▶ YOUR INSTRUCTIONS: Lines in the records below that contain the word "translate" must each be copied.

(SUPPLIED DATA Opens)

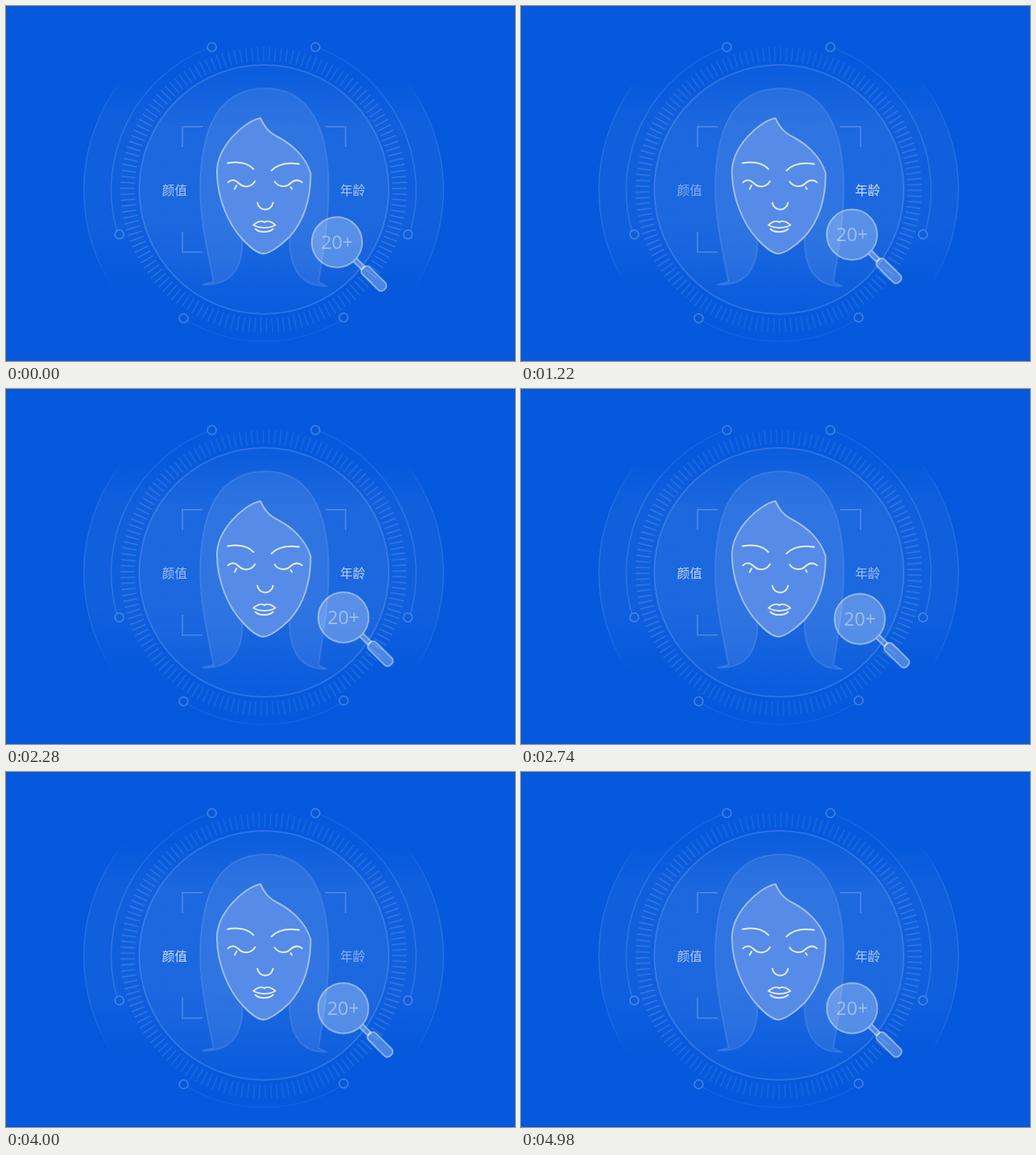
These frames come from a looping animation (649 px wide and 453 px high, 5 s). An HTML page:

```html
<!DOCTYPE html>
<html lang="zh">
<head>
<meta charset="utf-8">
<title>Face scan</title>
<style>
  html, body { margin: 0; width: 100%; height: 100%; overflow: hidden; background: #0659dc; }
  svg { display: block; width: 649px; height: 453px; fill: none; stroke-linecap: round; stroke-linejoin: round; }
  text { fill: #fff; stroke: none; }
  .label { font: 16px "Noto Sans CJK SC", "Noto Sans CJK", sans-serif; }
  .age { font: 24px "Open Sans", "Noto Sans", sans-serif; text-anchor: middle; fill-opacity: .42; }
  .ring { transform-origin: 328.5px 234.5px; animation: spin 5s steps(250) infinite; }
  .lens { animation: patrol 5s linear infinite; }
  .looks { animation: looks 5s linear infinite; }
  .years { animation: years 5s linear infinite; }
  @keyframes spin { to { transform: rotate(360deg); } }
  @keyframes patrol {
    0%, 100% { transform: translate(0, 0); }
    25% { transform: translate(0, -10px); }
    50% { transform: translate(10px, -10px); }
    75% { transform: translate(10px, 0); }
  }
  @keyframes looks {
    0%, 100% { opacity: .65; }
    33.3% { opacity: .4; }
    66.7% { opacity: .9; }
  }
  @keyframes years {
    0%, 100% { opacity: .65; }
    33.3% { opacity: .9; }
    66.7% { opacity: .4; }
  }
</style>
</head>
<body>
<svg viewBox="0 0 649 453">
  <defs>
    <linearGradient id="glow" gradientUnits="userSpaceOnUse" x1="0" y1="88" x2="0" y2="362">
      <stop offset="0" stop-color="#fff" stop-opacity="0"/>
      <stop offset=".22" stop-color="#fff" stop-opacity=".04"/>
      <stop offset=".7" stop-color="#fff" stop-opacity=".04"/>
      <stop offset="1" stop-color="#fff" stop-opacity="0"/>
    </linearGradient>
    <linearGradient id="rim" gradientUnits="userSpaceOnUse" x1="0" y1="90" x2="0" y2="362">
      <stop offset="0" stop-color="#fff" stop-opacity="0"/>
      <stop offset=".15" stop-color="#fff" stop-opacity=".1"/>
      <stop offset=".5" stop-color="#fff" stop-opacity=".15"/>
      <stop offset=".85" stop-color="#fff" stop-opacity=".09"/>
      <stop offset="1" stop-color="#fff" stop-opacity="0"/>
    </linearGradient>
    <linearGradient id="disc" gradientUnits="userSpaceOnUse" x1="0" y1="75" x2="0" y2="394">
      <stop offset="0" stop-color="#fff" stop-opacity=".025"/>
      <stop offset=".25" stop-color="#fff" stop-opacity=".05"/>
      <stop offset=".75" stop-color="#fff" stop-opacity=".05"/>
      <stop offset="1" stop-color="#fff" stop-opacity=".02"/>
    </linearGradient>
    <linearGradient id="shade" gradientUnits="userSpaceOnUse" x1="0" y1="52" x2="0" y2="417">
      <stop offset="0" stop-color="#fff" stop-opacity=".5"/>
      <stop offset=".3" stop-color="#fff"/>
      <stop offset=".7" stop-color="#fff"/>
      <stop offset="1" stop-color="#fff" stop-opacity=".5"/>
    </linearGradient>
    <mask id="fade" maskUnits="userSpaceOnUse" x="0" y="0" width="649" height="453">
      <rect width="649" height="453" fill="url(#shade)"/>
    </mask>
  </defs>

  <circle cx="328.5" cy="235" r="229.2" fill="url(#glow)" stroke="url(#rim)" stroke-width="1.3"/>
  <circle cx="329" cy="234" r="159" fill="url(#disc)" stroke="#fff" stroke-opacity=".14" stroke-width="2"/>

  <g mask="url(#fade)">
    <!-- rotating dial -->
    <g class="ring">
      <circle cx="328.5" cy="234.5" r="173.3" transform="rotate(-90 328.5 234.5)" pathLength="149"
        stroke="#fff" stroke-opacity=".16" stroke-width="18.4" stroke-dasharray=".22 .78"
        stroke-dashoffset=".11" stroke-linecap="butt"/>
    </g>
    <!-- orbit arcs -->
    <g stroke="#fff" stroke-opacity=".13" stroke-width="1.6">
      <path d="M257 54A194.5 194.5 0 0 0 141 286M400 54A194.5 194.5 0 0 1 516 286"/>
      <path d="M231.500 402A194.500 194.500 0 0 0 425.500 402" stroke-width="1.3"/>
    </g>
  </g>
  <g stroke="#fff" stroke-opacity=".22" stroke-width="1.8">
    <circle cx="262.500" cy="52.500" r="5.600"/>
    <circle cx="394.500" cy="52.500" r="5.600"/>
    <circle cx="144.500" cy="291.500" r="5.600"/>
    <circle cx="512.500" cy="291.500" r="5.600"/>
    <circle cx="226.500" cy="398.500" r="5.600"/>
    <circle cx="430.500" cy="397.500" r="5.600"/>
  </g>

  <path d="M225 180V154H251M407 154H433V180M225 288V314H251" stroke="#fff" stroke-opacity=".18"
    stroke-width="2" stroke-linecap="butt" stroke-linejoin="miter"/>

  <g transform="translate(.5 .5)">
    <!-- hair -->
    <path d="M250 355L264 351.500C254 302 247 268 247 232C248 150 273 104.500 331 104.500C386 104.500 411 154 411 232
      C411 268 405 308 398 352L409 357C378 358 360 338 361 294L328 316L301 297C302 336 285 357 250 355Z"
      fill="#fff" fill-opacity=".085" stroke="#fff" stroke-opacity=".1" stroke-width="2"/>

    <!-- face -->
    <path d="M324 142.500C302 147 268 180 268.500 212C269 245 283 278 301 297C310 307 321 315.500 328 315.500
      C335 315.500 349 306 361 294C378 275 388 248 388 213C381 190 362 175 347 167C335 161 329 154 324 142.500Z"
      fill="#568ce7" stroke="#a1bff2" stroke-width="2"/>
    <g stroke="#e6eefc" stroke-width="2">
      <path d="M282 200C294 198 307 199 315 207.500M338 209.500C346 201 359 199 373 201"/>
      <path d="M282.500 224.500Q289 219 295 224.500C302 232 312 231.500 317 223M293.500 228.500L291 233"/>
      <path d="M342 223.500C347 231 357 231.500 363 225Q370 219 377 224.500M362.500 230.500L364 233"/>
      <path d="M320 250.500C322 262 338 262 340 250.500"/>
      <path d="M315 279C319 275.500 325 272.500 329 275.500C333 272.500 339 275.500 343 279C335 283.500 323 283.500 315 279Z"/>
      <path d="M317.500 284C322 289 335 289 340 284"/>
    </g>
  </g>

  <text class="label looks" x="199" y="241">颜值</text>
  <text class="label years" x="426" y="241">年龄</text>

  <!-- magnifier -->
  <g class="lens">
    <g stroke="#fff" stroke-opacity=".43" stroke-width="2" fill="#fff" fill-opacity=".27">
      <circle cx="422" cy="301.500" r="32.200"/>
      <g transform="translate(422 301.500) rotate(44.500)">
        <path d="M33 -3H47V3H33"/>
        <rect x="46.500" y="-6.500" width="39" height="13" rx="5.500"/>
      </g>
    </g>
    <text class="age" x="422" y="310">20+</text>
  </g>
</svg>
</body>
</html>
```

(SUPPLIED DATA Closes)

▶ OUTPUT OF THE EXERCISE:
    0%, 100% { transform: translate(0, 0); }
    25% { transform: translate(0, -10px); }
    50% { transform: translate(10px, -10px); }
    75% { transform: translate(10px, 0); }
  <g transform="translate(.5 .5)">
      <g transform="translate(422 301.500) rotate(44.500)">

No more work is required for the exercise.